More than 200 beautiful color photos showcase the breadth and diversity of Buffalo’s embarrassment of riches from the vast expanse of parks and gardens, architectural treasures, and the arts and cultural scene, to its proud past and positively brilliant future. It’s a visual celebration of the waterfront, colleges, fairs and festivals, and the amazing spirit of our neighborhoods.The Fine Art of Capturing Buffalo is the perfect gift for family, friends, clients, co-workers, and potential employees.
The fascinating story of the historic Elmwood District is told for the first time, from the arrival on the Niagara Frontier of Joseph Ellicott, through the role played by Fredrick Law Olmsted’s parks and parkways, and into the decline and renewal during modern era. This lushly illustrated book educates and enlightens, telling the stories of the people who gave Elmwood its enduring character, transforming it from dense forest into one of America’s top ten neighborhoods.
Treasure lives amidst the rubble of lost neighborhoods. Mixed-media artist Elizabeth Leader found a discarded family album and transformed it into collages that capture the rise and fall of the Rust Belt, honoring the immigrants and refugees who built America. Discarded Ancestors is a unique and beautiful coffee table book that poignantly illustrates a vibrant era in the nation’s industrial past couched within its decline.
A beautiful celebration of the light, color and architec¬ture of the 1901 Pan-American Exposition in Buffalo, New York. This oversized, coffee table book features two surprise pullout pages, one with a lovely watercolor rendition of the PanAm grounds, and the other a delightful night skyline of the PanAm that illustrates why Buffalo came to be known as the City of Light.
In 1900, Buffalo was the eighth largest city in the U.S. As the world ushered in the new century, Buffalo celebrated its status as a vibrant center for transportation, commerce, and industry and became home for thousands of immigrants who chose to begin their new lives in this promising City by the Lake. Postcards erupted on the scene around 1907, a short-lived product of the collision of emerging print technologies and existing postal regulations. This lovely book offers a fascinating and historically accurate glimpse of Buffalo’s Main Street at the turn of the last century through postcard scenes. These views of downtown reveal Buffalo as one of the most progressive and vibrant cities of the time. How fitting that postcards, made popular during Buffalo’s heyday, should pave the way through the city’s illustrious past. Perhaps they also provide valuable clues for directions in which Buffalo’s beautiful downtown could and should develop a century hence, rising from the ashes to emerge once again as a vital, vibrant hub for the entire region.
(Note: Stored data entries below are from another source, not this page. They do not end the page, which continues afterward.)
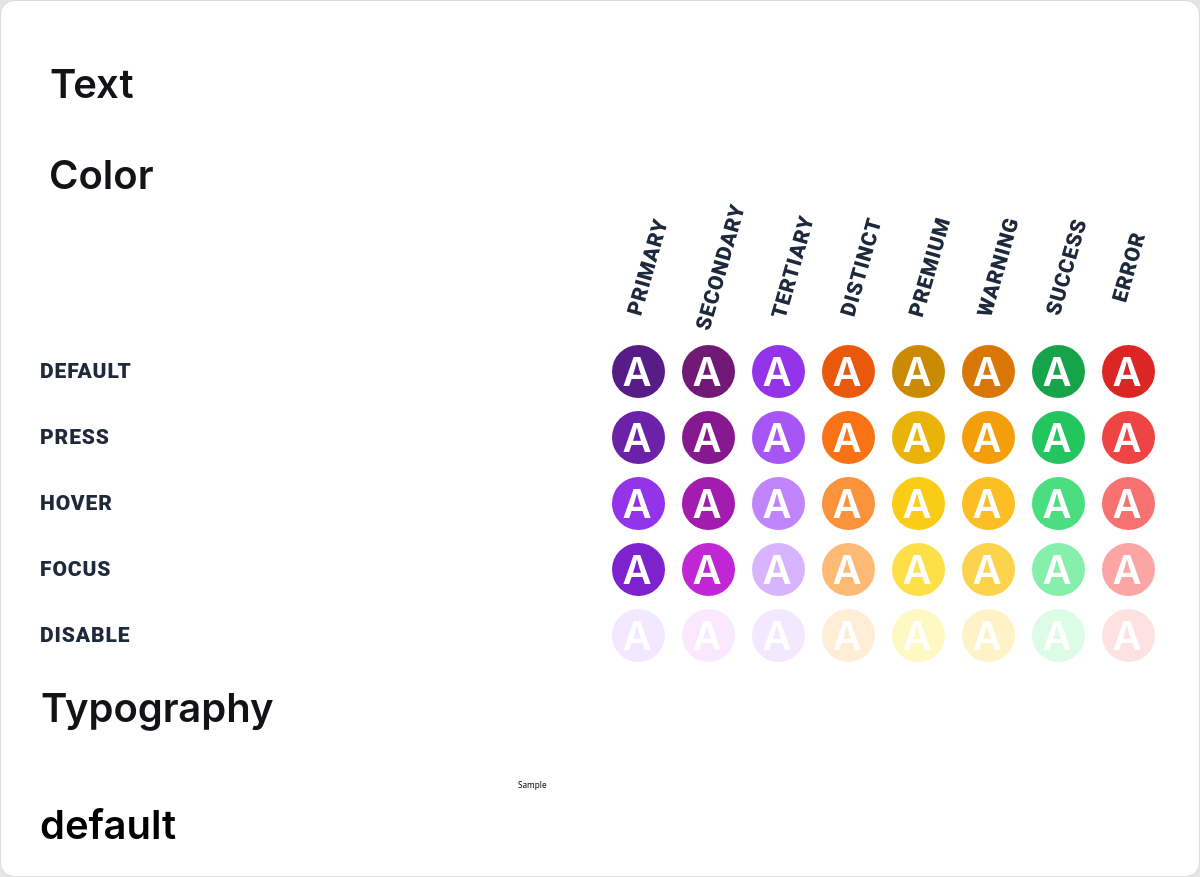
<!DOCTYPE html>
<html lang="en">
<head>
<meta charset="utf-8">
<title>Text</title>
<style>
:root {
  --page: #e4e4e4;
  --card: #ffffff;
  --border: #dcdcdc;
  --heading: #121316;
  --label: #1e293b;
}
* { box-sizing: border-box; margin: 0; padding: 0; }
html, body { width: 1200px; height: 877px; overflow: hidden; background: var(--page); }
.card {
  width: 1200px; height: 877px;
  display: flex; flex-direction: column;
  padding: 59px 0 0 39px;
  background: var(--card);
  border: 1px solid var(--border);
  border-radius: 14px;
  overflow: hidden;
}
h1, h2, h3 {
  flex: none;
  font: 600 40px/48px Inter, sans-serif;
  font-optical-sizing: none;
  color: var(--heading);
}
h1 { padding-left: 10px; margin-bottom: 43px; }
.color-title { padding-left: 9px; margin-bottom: 4px; }
.type-title { margin-top: 22px; padding-left: 1px; }
h3 { color: #000; margin-top: 9px; }
.palette {
  flex: none;
  display: grid;
  grid-template-columns: 554.5px repeat(8, 53px);
  grid-template-rows: 128.5px repeat(5, 53px);
  gap: 13px 17px;
  align-items: center;
}
.state, .tone {
  font: 800 21px/24px Roboto, sans-serif;
  letter-spacing: 0.9px;
  color: var(--label);
  white-space: nowrap;
}
.tone {
  justify-self: center;
  transform: translateX(var(--shift)) rotate(-74deg);
}
.swatch {
  width: 53px; height: 53px;
  padding-right: 2px;
  border-radius: 50%;
  background: var(--fill);
  color: #fff;
  font: 600 40px/53px Inter, sans-serif;
  font-optical-sizing: none;
  text-align: center;
}
.sample {
  flex: none;
  margin: 46px 0 0 478px;
  font: 400 8.2px/14px "Noto Sans", sans-serif;
  color: #000;
}
</style>
</head>
<body>
<main class="card">
  <h1>Text</h1>
  <h2 class="color-title">Color</h2>
  <section class="palette">
    <span></span>
    <span class="tone" style="--shift:10px">PRIMARY</span>
    <span class="tone" style="--shift:12.5px">SECONDARY</span>
    <span class="tone" style="--shift:15px">TERTIARY</span>
    <span class="tone" style="--shift:13.5px">DISTINCT</span>
    <span class="tone" style="--shift:11.5px">PREMIUM</span>
    <span class="tone" style="--shift:10px">WARNING</span>
    <span class="tone" style="--shift:8px">SUCCESS</span>
    <span class="tone" style="--shift:1px">ERROR</span>

    <span class="state">DEFAULT</span>
    <span class="swatch" style="--fill:#581c87">A</span>
    <span class="swatch" style="--fill:#701a75">A</span>
    <span class="swatch" style="--fill:#9333ea">A</span>
    <span class="swatch" style="--fill:#ea580c">A</span>
    <span class="swatch" style="--fill:#ca8a04">A</span>
    <span class="swatch" style="--fill:#d97706">A</span>
    <span class="swatch" style="--fill:#16a34a">A</span>
    <span class="swatch" style="--fill:#dc2626">A</span>

    <span class="state">PRESS</span>
    <span class="swatch" style="--fill:#6b21a8">A</span>
    <span class="swatch" style="--fill:#86198f">A</span>
    <span class="swatch" style="--fill:#a855f7">A</span>
    <span class="swatch" style="--fill:#f97316">A</span>
    <span class="swatch" style="--fill:#eab308">A</span>
    <span class="swatch" style="--fill:#f59e0b">A</span>
    <span class="swatch" style="--fill:#22c55e">A</span>
    <span class="swatch" style="--fill:#ef4444">A</span>

    <span class="state">HOVER</span>
    <span class="swatch" style="--fill:#9333ea">A</span>
    <span class="swatch" style="--fill:#a21caf">A</span>
    <span class="swatch" style="--fill:#c084fc">A</span>
    <span class="swatch" style="--fill:#fb923c">A</span>
    <span class="swatch" style="--fill:#facc15">A</span>
    <span class="swatch" style="--fill:#fbbf24">A</span>
    <span class="swatch" style="--fill:#4ade80">A</span>
    <span class="swatch" style="--fill:#f87171">A</span>

    <span class="state">FOCUS</span>
    <span class="swatch" style="--fill:#7e22ce">A</span>
    <span class="swatch" style="--fill:#c026d3">A</span>
    <span class="swatch" style="--fill:#d8b4fe">A</span>
    <span class="swatch" style="--fill:#fdba74">A</span>
    <span class="swatch" style="--fill:#fde047">A</span>
    <span class="swatch" style="--fill:#fcd34d">A</span>
    <span class="swatch" style="--fill:#86efac">A</span>
    <span class="swatch" style="--fill:#fca5a5">A</span>

    <span class="state">DISABLE</span>
    <span class="swatch" style="--fill:#f3e8ff">A</span>
    <span class="swatch" style="--fill:#fae8ff">A</span>
    <span class="swatch" style="--fill:#f3e8ff">A</span>
    <span class="swatch" style="--fill:#ffedd5">A</span>
    <span class="swatch" style="--fill:#fef9c3">A</span>
    <span class="swatch" style="--fill:#fef3c7">A</span>
    <span class="swatch" style="--fill:#dcfce7">A</span>
    <span class="swatch" style="--fill:#fee2e2">A</span>
  </section>
  <h2 class="type-title">Typography</h2>
  <p class="sample">Sample</p>
  <h3>default</h3>
</main>
</body>
</html>
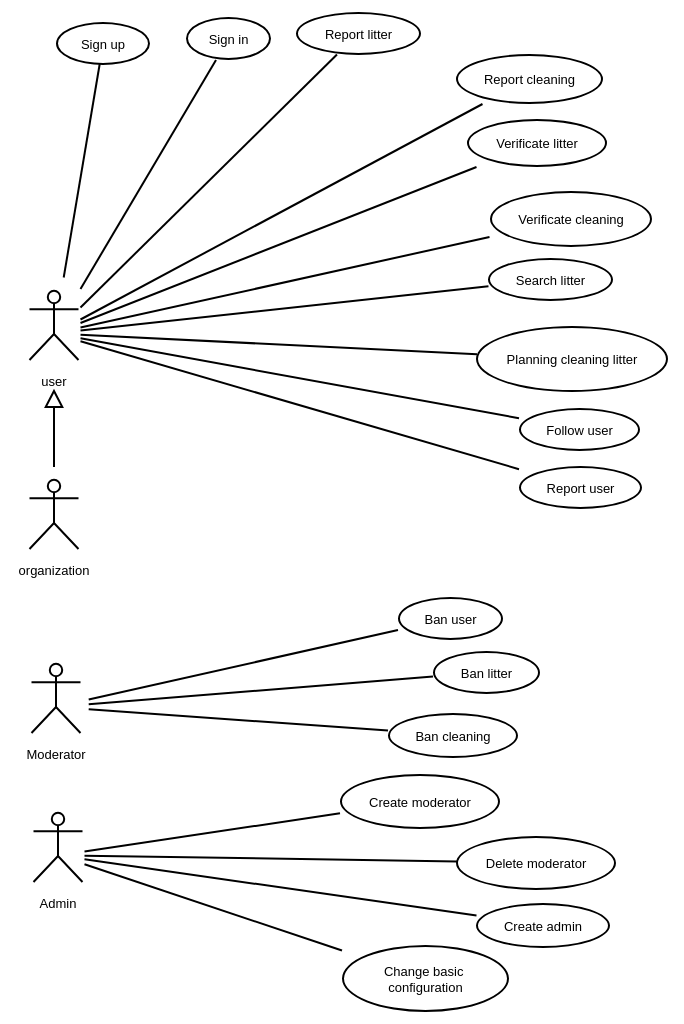
<!DOCTYPE html>
<html lang="en">
<head>
<meta charset="utf-8">
<title>Litter reporting use cases</title>
<style>
:root { --ink: #000; --paper: #fff; }
* { box-sizing: border-box; }
html, body { margin: 0; overflow: hidden; }
body { width: 684px; height: 1024px; background: var(--paper); }
.diagram {
  position: relative; width: 684px; height: 1024px; overflow: hidden;
  color: var(--ink); font: 13px/16px "Liberation Sans", Arial, sans-serif;
}
.connections { position: absolute; left: 0; top: 0; fill: none; stroke: var(--ink); stroke-width: 2; }
.use-case, .actor { position: absolute; left: var(--x); top: var(--y); margin: 0; text-align: center; }
.use-case {
  width: var(--w); height: var(--h); display: flex; align-items: center; justify-content: center;
  padding-top: 2px; border: 2px solid var(--ink); border-radius: 50%;
  background: var(--paper); white-space: nowrap;
}
.actor { width: 100px; transform: translateX(-50%); }
.actor svg { display: block; margin: 0 auto 12px; fill: none; stroke: var(--ink); stroke-width: 2; }
</style>
</head>
<body>
<main class="diagram">
  <svg class="connections" width="684" height="1024" viewBox="0 0 684 1024" aria-hidden="true">
    <defs>
      <g id="stick-figure">
        <circle cx="26" cy="8" r="6.2"/>
        <path d="M26 14V45M1.5 20.3H50.5M1.5 71L26 45L50.5 71"/>
      </g>
    </defs>
    <g id="user-links">
      <line x1="63.7" y1="277.5" x2="99.7" y2="64"/>
      <line x1="80.5" y1="289" x2="216" y2="60"/>
      <line x1="80.5" y1="307.5" x2="337" y2="54.5"/>
      <line x1="80.5" y1="319.5" x2="482.5" y2="104"/>
      <line x1="80.5" y1="323" x2="476.5" y2="167"/>
      <line x1="80.5" y1="327.5" x2="489.5" y2="237"/>
      <line x1="80.5" y1="330.5" x2="488.5" y2="286.3"/>
      <line x1="80.5" y1="334.7" x2="477" y2="354.3"/>
      <line x1="80.5" y1="338.3" x2="519" y2="418.2"/>
      <line x1="80.5" y1="341.3" x2="519" y2="469.2"/>
    </g>
    <g id="organization-inherits-user">
      <line x1="54" y1="407" x2="54" y2="467"/>
      <polygon points="54,391 62.3,407 45.7,407"/>
    </g>
    <g id="moderator-links">
      <line x1="88.7" y1="699.5" x2="398" y2="630"/>
      <line x1="88.7" y1="704.3" x2="433" y2="676.5"/>
      <line x1="88.7" y1="709.3" x2="388" y2="730.5"/>
    </g>
    <g id="admin-links">
      <line x1="84.5" y1="851.5" x2="340" y2="813.3"/>
      <line x1="84.5" y1="855.7" x2="457" y2="861.5"/>
      <line x1="84.5" y1="859.3" x2="476.5" y2="915.5"/>
      <line x1="84.5" y1="864.3" x2="342" y2="950.5"/>
    </g>
  </svg>

  <div class="actor" style="--x:54px;--y:289px"><svg width="52" height="73" aria-hidden="true"><use href="#stick-figure"/></svg>user</div>
  <div class="actor" style="--x:54px;--y:478px"><svg width="52" height="73" aria-hidden="true"><use href="#stick-figure"/></svg>organization</div>
  <div class="actor" style="--x:56px;--y:662px"><svg width="52" height="73" aria-hidden="true"><use href="#stick-figure"/></svg>Moderator</div>
  <div class="actor" style="--x:58px;--y:811px"><svg width="52" height="73" aria-hidden="true"><use href="#stick-figure"/></svg>Admin</div>

  <p class="use-case" style="--x:56px;--y:22px;--w:94px;--h:43px">Sign up</p>
  <p class="use-case" style="--x:186px;--y:17px;--w:85px;--h:43px">Sign in</p>
  <p class="use-case" style="--x:296px;--y:12px;--w:125px;--h:43px">Report litter</p>
  <p class="use-case" style="--x:456px;--y:54px;--w:147px;--h:50px">Report cleaning</p>
  <p class="use-case" style="--x:467px;--y:119px;--w:140px;--h:48px">Verificate litter</p>
  <p class="use-case" style="--x:490px;--y:191px;--w:162px;--h:56px">Verificate cleaning</p>
  <p class="use-case" style="--x:488px;--y:258px;--w:125px;--h:43px">Search litter</p>
  <p class="use-case" style="--x:476px;--y:326px;--w:192px;--h:66px">Planning cleaning litter</p>
  <p class="use-case" style="--x:519px;--y:408px;--w:121px;--h:43px">Follow user</p>
  <p class="use-case" style="--x:519px;--y:466px;--w:123px;--h:43px">Report user</p>

  <p class="use-case" style="--x:398px;--y:597px;--w:105px;--h:43px">Ban user</p>
  <p class="use-case" style="--x:433px;--y:651px;--w:107px;--h:43px">Ban litter</p>
  <p class="use-case" style="--x:388px;--y:713px;--w:130px;--h:45px">Ban cleaning</p>

  <p class="use-case" style="--x:340px;--y:774px;--w:160px;--h:55px">Create moderator</p>
  <p class="use-case" style="--x:456px;--y:836px;--w:160px;--h:54px">Delete moderator</p>
  <p class="use-case" style="--x:476px;--y:903px;--w:134px;--h:45px">Create admin</p>
  <p class="use-case" style="--x:342px;--y:945px;--w:167px;--h:67px"><span>Change basic&nbsp;<br>configuration</span></p>
</main>
</body>
</html>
With a robust, four-part, 32-page Index by Buffalo History Museum Assistant Librarian Amy Miller and an Introduction to the Second Edition by Buffalo History Museum Research Librarian Cynthia Van Ness, there is finally excellent access to this encyclopedic book’s amazing contents, street by street, family by family. The decades between the Mexican War and the beginning of World War I revolutionized America’s cities. Industrial prosperity produced an astonishing proliferation of capitalists and industrialists positioned to garner a disproportionate share of the profits. These noveau riches erected magnificent mansions, creating aristocratic residential thoroughfares in cities like Chicago, Boston and Buffalo, of which Delaware Avenue was surely among the most magnificent. Classic Delaware Avenue ran two and a quarter miles, from Niagara Square to Chapin – now Gates – Circle. Four generations of inter-Avenue marriages created a closely knit, complicated cousinry. Encyclopedic in scope, Buffalo’s Delaware Avenue: Mansions and Families is an immense book of facts that covers Buffalo’s grandest Avenue. Discover the tales behind these mansions and their illustrious families.
This illustrated, informative booklet offers a bird’s-eye view of the Pan-American Exposition. Review the grounds which were located between what today are Elmwood and Delaware avenues. See the sights that were seen then, when electricity was a novelty. And hear the sounds of the Pan-Am. A delightful CD of the music of the Pan-American Exposition as it was played by John Philip Sousa in 1901 – on player piano rolls – is tucked inside a colorful back pocket. A great way to experience a momentous event, when Buffalo came to be known as the City of Light.
A well-preserved creation of America’s most celebrated landscape architect, Point Chautauqua’s 1875 Frederick Law Olmsted design is listed on the National Register of Historic Places. Among Olmsted’s many works, Point Chautauqua stands alone. Only here did the master find a physical setting that conformed to his aesthetic ideal. Moreover, this was his only design for a religious community. Frederick Law Olmsted’s Point Chautauqua richly exhibits Olmsted’s design principles, making it a perfect example of historic landscape architecture that is also a living, working community, and a rewarding laboratory for students of historic landscape architecture.